Passengers arriving for the Olympic Games could face long queues at airports after a union representing passport officials said its members had voted to back a strike in a dispute over pay and job cuts.
Airport passport desks around London have struggled to cope in recent months and some passengers have had to queue for several hours to get through immigration checks at Heathrow Airport because of the shortage of staff.
The Public and Commercial Services union (PCS) - one of Britain's most militant - said its members, including border agency and immigration personnel, had backed strike action as part of a row with the interior ministry over job cuts and pay.
The Olympic Games begin on July 27, and hundreds of thousands of visitors are expected in London every day while the Games are under way, with Aug. 13 predicted to be the busiest day ever at Heathrow, Europe's busiest airport.

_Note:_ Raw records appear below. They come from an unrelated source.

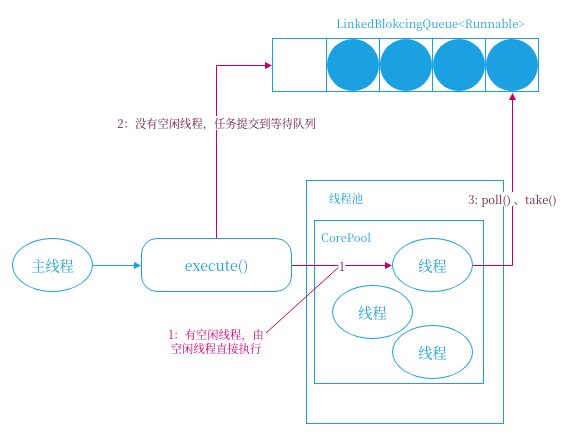
<!DOCTYPE html>
<html lang="zh-CN">
<head>
<meta charset="utf-8">
<title>线程池执行流程</title>
<style>
:root {
  --blue: #1ba1e2;
  --flow: #c0006b;
  --magenta: #d80073;
  --maroon: #6f1a48;
  --paper: #ffffff;
}
* { box-sizing: border-box; }
html, body { margin: 0; overflow: hidden; background: var(--paper); }
.diagram {
  position: relative;
  width: 563px;
  height: 436px;
  overflow: hidden;
  background: var(--paper);
  color: var(--blue);
  font: 11.3px/14px "Noto Serif CJK SC", "Noto Serif", serif;
}
.node, .frame, .label, .queue, .connectors { position: absolute; }
.node {
  display: flex;
  align-items: center;
  justify-content: center;
  border: 1px solid var(--blue);
  background: var(--paper);
  font-size: 14.2px;
  line-height: 20px;
}
.thread { width: 81px; height: 54px; border-radius: 50%; }
.main-thread { left: 12px; top: 238px; }
.execute { left: 141px; top: 238px; width: 151px; height: 54px; border-radius: 16px; }
.worker-a { left: 392px; top: 238px; }
.worker-b { left: 332px; top: 285px; }
.worker-c { left: 392px; top: 325px; }
.frame { border: 1px solid var(--blue); }
.pool { left: 306px; top: 180px; width: 198px; height: 244px; }
.core { left: 314px; top: 220px; width: 170px; height: 164px; }
.queue {
  left: 272px;
  top: 38px;
  width: 267px;
  height: 54px;
  display: grid;
  grid-template-columns: repeat(5, 1fr);
  border: 1px solid var(--blue);
}
.slot { display: flex; align-items: center; justify-content: center; }
.slot + .slot { border-left: 1px solid var(--blue); }
.task { width: 52px; height: 52px; flex: none; border-radius: 50%; background: var(--blue); }
.connectors { left: 0; top: 0; }
.label { white-space: nowrap; text-align: center; transform: translateX(-50%); }
.queue-title { left: 430.5px; top: 16px; }
.pool-title { left: 346px; top: 191px; }
.core-title { left: 346px; top: 230px; }
.step-submit { left: 216.5px; top: 116px; background: var(--paper); color: var(--maroon); }
.step-run { left: 216px; top: 327px; color: var(--magenta); }
.step-mark { left: 342px; top: 259px; padding: 0 1px; background: var(--paper); color: var(--maroon); }
.step-poll { left: 512.5px; top: 192px; background: var(--paper); color: var(--maroon); }
</style>
</head>
<body>
<main class="diagram">
  <div class="label queue-title">LinkedBlokcingQueue&lt;Runnable&gt;</div>
  <div class="queue">
    <div class="slot"></div>
    <div class="slot"><span class="task"></span></div>
    <div class="slot"><span class="task"></span></div>
    <div class="slot"><span class="task"></span></div>
    <div class="slot"><span class="task"></span></div>
  </div>

  <div class="frame pool"></div>
  <div class="frame core"></div>
  <div class="label pool-title">线程池</div>
  <div class="label core-title">CorePool</div>

  <div class="node thread main-thread">主线程</div>
  <div class="node execute">execute()</div>
  <div class="node thread worker-a">线程</div>
  <div class="node thread worker-b">线程</div>
  <div class="node thread worker-c">线程</div>

  <svg class="connectors" width="563" height="436" viewBox="0 0 563 436" fill="none" aria-hidden="true">
    <defs>
      <path id="arrowhead" d="M0 0L-7 -3.5V3.5Z"/>
    </defs>
    <g stroke="var(--flow)">
      <path d="M216.5 238V65.5H266"/>
      <path d="M292 265.5H386"/>
      <path d="M473 265.5H512.5V99"/>
      <path d="M266 333L340 266"/>
    </g>
    <path d="M93 265.5H135" stroke="var(--blue)"/>
    <use href="#arrowhead" x="141" y="265.5" fill="var(--blue)"/>
    <g fill="var(--flow)">
      <use href="#arrowhead" x="272" y="65.5"/>
      <use href="#arrowhead" x="392" y="265.5"/>
      <use href="#arrowhead" transform="translate(512.5 93) rotate(-90)"/>
    </g>
  </svg>

  <div class="label step-submit">2：没有空闲线程，任务提交到等待队列</div>
  <div class="label step-run">1：有空闲线程，由<br>空闲线程直接执行</div>
  <div class="label step-mark">1</div>
  <div class="label step-poll">3: poll() 、take()</div>
</main>
</body>
</html>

Union chiefs said they would announce on Thursday the dates and type of action they would take, but the government said the low 20 percent turnout in the ballot meant the union would have little public backing.
One PCS source said union leaders were actively considering strikes on some of the Games' busiest days of the Games. "We will be looking at key dates," the source told Reuters.
The union says the long delays at Heathrow, caused by a shortage of passport staff, are due to a 22 percent cut in the number of border staff, part of a government cost-cutting exercise to shrink the record budget deficit.
Some passengers arriving at the airport's Terminal 4 on April 30 had to queue for three hours to reach passport control.
"Ministers have known about these issues for a very long time but have chosen not to act," PCS general secretary Mark Serwotka said in a statement.
"We believe they have acted recklessly and irresponsibly in cutting so many jobs and, in the case of UKBA (UK Border Agency), they have simply tried to paper over the cracks by deploying severely undertrained staff at our borders."
The union said 20 percent of its members had taken part in the ballot, 57 percent of these backing a strike and 75 percent supporting other forms of industrial action.
The government, which has drafted in extra border staff to help cope with the Olympic rush, said these figures showed the union had no authority to call any strike.
"A decision to strike is completely unacceptable and we believe the public will have no sympathy with the union's decision," said Immigration Minister Damian Green.
"The security of the UK border is of the utmost importance and we will use our trained pool of contingency staff to ensure we minimise any disruption caused by planned union action.
"Any action that disrupts the Olympics will be completely unacceptable and the public will not support it."
The government has already come under fire after a private firm admitted last week it would not be able to train enough security guards in time for the Games, forcing the deployment of 3,500 troops to make up the shortfall.